_Exercise description:_ Search the records for "panel" and copy each line that holds it.

_Information provided:_
BEGIN
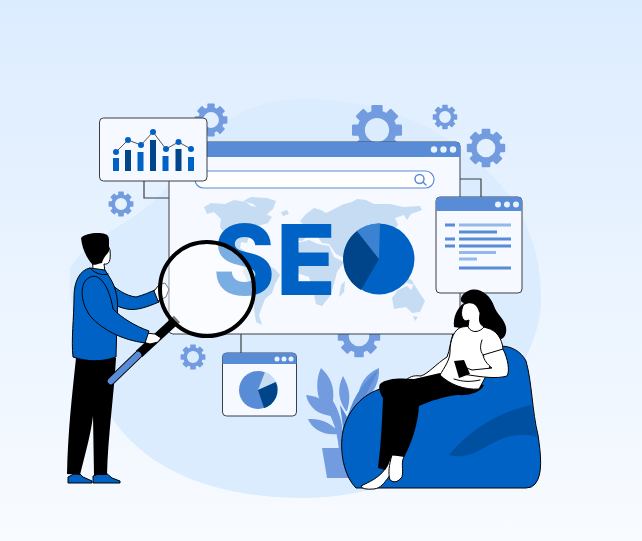
<!DOCTYPE html>
<html lang="en">
<head>
<meta charset="utf-8">
<title>SEO illustration</title>
<style>
:root{--blue:#0062c4;--navy:#00458a;--mid:#588cd6;--soft:#729cdf;--pale:#c5dcf3;--panel:#f6f9ff;--ink:#000;--line:#3b4046;--blob:#dcecff}
html,body{margin:0;overflow:hidden}
svg{display:block;width:642px;height:541px}
.panel{fill:var(--panel);stroke:var(--line);stroke-width:1}
.bar{fill:var(--mid)}
.gear{color:var(--soft)}
.wire{fill:none;stroke:var(--line);stroke-width:1.2}
.blue{fill:var(--blue)}
.navy{fill:var(--navy)}
.skin{fill:#fff;stroke:var(--ink);stroke-width:1;stroke-linejoin:round}
.cloth{fill:var(--blue);stroke:var(--ink);stroke-width:1;stroke-linejoin:round}
.fold{fill:none;stroke:var(--ink);stroke-width:1;stroke-linecap:round}
.dots{fill:#e9f2ff}
.headline{font:800 98px Inter,"Open Sans",sans-serif;fill:var(--blue)}
</style>
</head>
<body>
<svg viewBox="0 0 642 541" role="img" aria-label="Two people working on SEO with a search window, charts and gears">
<defs>
<linearGradient id="sky" x2="0" y2="1"><stop offset="0" stop-color="#dcecff"/><stop offset="1" stop-color="#f8fbff"/></linearGradient>
<rect id="tooth" x="-4.5" y="-20" width="9" height="8" rx="1"/>
<g id="gear" fill="currentColor">
<circle r="12.7" fill="none" stroke="currentColor" stroke-width="6"/>
<use href="#tooth"/><use href="#tooth" transform="rotate(45)"/><use href="#tooth" transform="rotate(90)"/><use href="#tooth" transform="rotate(135)"/><use href="#tooth" transform="rotate(180)"/><use href="#tooth" transform="rotate(225)"/><use href="#tooth" transform="rotate(270)"/><use href="#tooth" transform="rotate(315)"/>
</g>
<clipPath id="lens"><circle cx="207" cy="289" r="47"/></clipPath>
</defs>

<rect id="background" width="642" height="541" fill="url(#sky)"/>
<path id="blob" fill="var(--blob)" d="M70 268C92 232 134 226 164 190C192 145 230 99 305 99C390 99 455 133 500 184C532 222 542 262 541 305C538 350 505 400 470 436C425 477 365 498 304 498C232 498 170 480 130 440C90 400 68 330 70 268Z"/>

<g id="gears" class="gear">
<use href="#gear" transform="translate(211 120) scale(.82)"/>
<use href="#gear" transform="translate(377 130) scale(1.25)"/>
<use href="#gear" transform="translate(445 117) scale(.61)"/>
<use href="#gear" transform="translate(486 148) scale(.96)"/>
<use href="#gear" transform="translate(121 204) scale(.62)"/>
<use href="#gear" transform="translate(193 357) scale(.62)"/>
<use href="#gear" transform="translate(359 336) scale(1.06)"/>
</g>

<path id="connectors" class="wire" d="M144 180V198H170M458 179H481V198M241 332V354"/>

<g id="browser">
<rect class="panel" x="169" y="142" width="291" height="192" rx="4"/>
<path class="bar" d="M169 157V146Q169 142 173 142H456Q460 142 460 146V157Z"/>
<g class="dots"><circle cx="434" cy="149.500" r="3.200"/><circle cx="443.500" cy="149.500" r="3.200"/><circle cx="453" cy="149.500" r="3.200"/></g>
<rect x="195" y="171" width="239" height="17" rx="8.500" fill="#fff" stroke="var(--mid)" stroke-width="1.200"/>
<g fill="none" stroke="var(--mid)" stroke-width="1.500" stroke-linecap="round"><circle cx="419.500" cy="179" r="4.500"/><path d="M423 182L426 185"/></g>
<g id="world-map" fill="var(--pale)">
<path d="M204 207L211 203L225 204L234 200L246 202L251 206L259 207L264 213L272 217L268 223L258 226L254 233L249 236L247 243L241 242L240 248L246 252L250 257L245 257L237 252L230 243L225 234L220 227L221 219L214 212L207 214Z"/>
<path d="M243 201L251 197L267 198L276 201L273 209L265 216L260 210L253 204Z"/>
<path d="M247 257L256 257L265 264L275 269L280 275L275 284L272 293L265 299L262 307L259 315L262 325L256 322L254 309L255 291L248 282L243 272Z"/>
<path d="M281 212L287 210L289 214L283 216ZM298 228L303 224L300 221L306 214L314 208L321 210L326 213L336 208L344 204L352 202L357 199L366 200L374 204L390 204L403 207L420 206L422 210L411 214L407 220L404 215L395 218L398 225L393 232L388 235L389 244L381 248L383 258L378 263L374 255L368 254L361 262L357 252L350 249L344 258L336 254L329 244L322 243L318 237L310 234L302 241L296 240L297 233Z"/>
<path d="M297 243L309 240L318 244L329 246L334 257L344 262L337 272L334 284L330 296L322 306L316 304L313 290L309 277L300 274L291 267L292 255Z"/>
<path d="M341 285L345 281L344 292L339 297ZM372 267L380 274L387 281L380 280ZM389 267L396 269L393 277L387 274ZM401 276L412 280L414 285L404 282Z"/>
<path d="M392 298L398 290L407 286L411 290L414 284L419 292L425 301L420 312L412 313L406 307L394 309ZM413 316L418 317L415 321Z"/>
</g>
</g>

<g id="headline">
<text class="headline" x="213" y="295" textLength="62" lengthAdjust="spacingAndGlyphs">S</text>
<text class="headline" x="276" y="295" textLength="60" lengthAdjust="spacingAndGlyphs">E</text>
<g aria-label="O"><circle class="blue" cx="379" cy="259" r="35.500"/>
<path class="navy" d="M379 259L361 290A35.500 35.500 0 0 1 357 231Z"/>
<path fill="#3c82d2" d="M379 259L357 231A35.500 35.500 0 0 1 380 223.500Z"/></g>
</g>

<g id="bar-chart-card">
<rect class="panel" x="99.500" y="118" width="107.500" height="63" rx="4"/>
<path class="blue" d="M113 158h6v13h-6zM137.500 152h6v19h-6zM162.500 156h6v15h-6zM188 157h6v14h-6z"/>
<path class="navy" d="M125 150h6v21h-6zM150 140h6v31h-6zM175.500 149h6v22h-6z"/>
<path fill="none" stroke="#555" d="M116 152L128 140L141 145L153 132L166 149L178.500 142L191 149"/>
<g class="blue"><circle cx="116" cy="152" r="3"/><circle cx="128" cy="140" r="3"/><circle cx="141" cy="145" r="3"/><circle cx="153" cy="132" r="3"/><circle cx="166" cy="149" r="3"/><circle cx="178.500" cy="142" r="3"/><circle cx="191" cy="149" r="3"/></g>
</g>

<g id="text-card">
<rect class="panel" x="436" y="197" width="86" height="96" rx="4"/>
<path class="bar" d="M436 211V201Q436 197 440 197H518Q522 197 522 201V211Z"/>
<g class="dots"><circle cx="498" cy="204.500" r="3"/><circle cx="507" cy="204.500" r="3"/><circle cx="516" cy="204.500" r="3"/></g>
<g fill="none" stroke-width="3"><path stroke="var(--mid)" d="M445 225h10M445 239h10M459 239h52M445 246h10M459 246h52M459 232h38M459 268h52"/><path stroke="#94b9e8" d="M459 225h52M459 252.500h37M459 259h18"/></g>
</g>

<g id="pie-card">
<rect class="panel" x="222.500" y="353" width="74" height="63" rx="4"/>
<path class="bar" d="M222.500 364V357Q222.500 353 226.500 353H292.500Q296.500 353 296.500 357V364Z"/>
<g class="dots"><circle cx="277" cy="359" r="2.500"/><circle cx="284" cy="359" r="2.500"/><circle cx="291" cy="359" r="2.500"/></g>
<circle class="bar" cx="258" cy="390" r="19"/>
<path fill="var(--pale)" d="M258 390L265 372A19 19 0 0 1 276 382Z"/>
<path class="navy" d="M258 390L276 382A19 19 0 0 1 264 408Z"/>
</g>

<g id="plant" fill="var(--soft)">
<path d="M322 448H364L359 478H327Z"/>
<path d="M339 450C337 427 330 411 319 398C316 388 317 376 321 368C330 376 335 387 333 401C339 411 342 421 343 434C345 417 351 407 358 399C358 386 366 373 379 368C380 380 374 395 362 402C353 414 348 431 348 450Z"/>
<path d="M335 416C319 416 309 408 306 395C319 396 330 403 336 415ZM338 434C324 436 312 429 308 419C322 418 333 424 339 433ZM346 411C338 400 337 388 343 376C350 388 351 399 347 411ZM349 427C353 409 365 404 378 406C373 419 363 426 350 428Z"/>
<path d="M340 405L346 450H352L349 420ZM347 422C350 402 360 386 378 370C370 389 360 404 349 427Z" fill="var(--mid)"/>
</g>

<g id="beanbag">
<path class="cloth" d="M356 488C344 476 339 451 343 431C348 410 362 394 383 388C420 383 463 373 491 349C504 342 520 349 526 361C532 382 532 411 538 435C541 455 543 475 535 484Q532 488 526 488Z"/>
<path class="navy" opacity=".6" d="M449 455C470 429 499 412 531 405C533 418 535 428 537 437C514 430 498 440 482 449C470 456 458 458 449 455Z"/>
</g>

<g id="woman">
<path d="M464 303C457 308 453 317 454 327L466 329L488 334C497 344 508 340 506 327C504 318 497 315 494 306C490 294 478 286 468 291C461 294 458 302 464 303Z"/>
<path class="skin" d="M453 334C450 342 450 350 447 357C436 364 429 373 421 376C413 375 409 377 405 381L416 383L429 382C438 376 449 369 456 362Z"/>
<path class="skin" d="M391 454L385 469C379 478 369 482 361 486Q362 490 374 489C381 488 384 483 388 478L403 456Z"/>
<path class="skin" d="M392 455C389 465 388 473 390 480Q396 485 402 477C404 469 400 462 405 455Z"/>
<path d="M380 384C387 378 400 378 414 379L440 373L484 385C481 392 470 396 457 395C443 397 430 401 419 406C418 423 412 443 404 457L392 455C389 464 387 468 385 470L378 468C381 445 382 421 383 398C380 393 378 388 380 384Z"/>
<path class="skin" d="M462 327C454 329 450 340 450 352C450 360 444 368 440 375C450 385 465 390 479 389L486 376C490 366 492 358 503 349C502 338 496 330 487 328L478 325Z"/>
<path class="skin" d="M483 355L503 349C508 359 510 371 507 376C497 379 482 377 469 375L462 374L457 369L464 367L472 370L492 368C487 364 484 360 483 355Z"/>
<path class="fold" d="M482 340C479 348 481 353 484 356M454 379C463 382 471 382 480 380"/>
<path d="M454 361L464 360L470 374L459 378Z"/>
<path class="skin" d="M464 304C460 311 461 320 466 321L469 320L468 327C472 334 480 332 484 327C479 324 479 320 480 314C484 307 479 299 472 299Z"/>
<path d="M464 305C466 295 478 291 485 300C491 313 488 326 486 328C478 325 482 316 479 312C477 304 471 301 464 305Z"/>
</g>

<g id="man">
<path class="cloth" d="M68 483V477L78 472L83 477L92 481V483ZM93 483V476L105 472L112 478L120 481V483Z"/>
<path d="M76 358C72 396 68 430 67 474L80 475C86 451 91 433 93 416L94 475H107C108 435 114 395 116 358Z"/>
<path class="cloth" d="M109 282C116 289 126 296 136 297C144 295 150 292 155 290L159 302C147 307 136 311 127 309C117 307 110 303 105 298Z"/>
<path class="skin" d="M154 291L159 285L165 283L169 289L166 297L158 301Z"/>
<path class="skin" d="M92 250L93 270L105 272L104 264C109 265 111 261 110 250L107 243L96 247Z"/>
<path d="M81 238C85 233 99 232 105 234Q109 235 109 240L109 251C107 255 104 256 102 263C97 264 93 266 92 264C86 257 82 248 81 238Z"/>
<path class="cloth" d="M90 268C80 270 74 281 74 297C74 318 71 340 73 357C87 362 103 362 116 357L117 317C119 301 116 287 110 278L105 270Z"/>
<path class="fold" d="M90 268C94 273 102 276 108 274"/>
</g>

<g id="magnifier">
<path d="M177 319L139 354" stroke="var(--ink)" stroke-width="9"/>
<path d="M138 355L111 381" stroke="var(--ink)" stroke-width="8" stroke-linecap="round"/>
<path d="M138 355L111 381" stroke="var(--mid)" stroke-width="6.500" stroke-linecap="round"/>
<g clip-path="url(#lens)"><circle cx="207" cy="289" r="47" fill="#fff" opacity=".48"/></g>
<circle cx="207" cy="289" r="47" fill="none" stroke="var(--ink)" stroke-width="4"/>
</g>

<g id="man-front-arm">
<path class="skin" d="M145 333L155 334L161 338L158 342L150 344L143 342Z"/>
<path class="cloth" d="M86 280C79 288 82 306 91 317C103 330 122 340 145 343L149 331C135 326 122 318 113 309C111 296 106 283 99 278C95 275 90 276 86 280Z"/>
</g>
</svg>
</body>
</html>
END
_Answer box:_
:root{--blue:#0062c4;--navy:#00458a;--mid:#588cd6;--soft:#729cdf;--pale:#c5dcf3;--panel:#f6f9ff;--ink:#000;--line:#3b4046;--blob:#dcecff}
.panel{fill:var(--panel);stroke:var(--line);stroke-width:1}
<rect class="panel" x="169" y="142" width="291" height="192" rx="4"/>
<rect class="panel" x="99.500" y="118" width="107.500" height="63" rx="4"/>
<rect class="panel" x="436" y="197" width="86" height="96" rx="4"/>
<rect class="panel" x="222.500" y="353" width="74" height="63" rx="4"/>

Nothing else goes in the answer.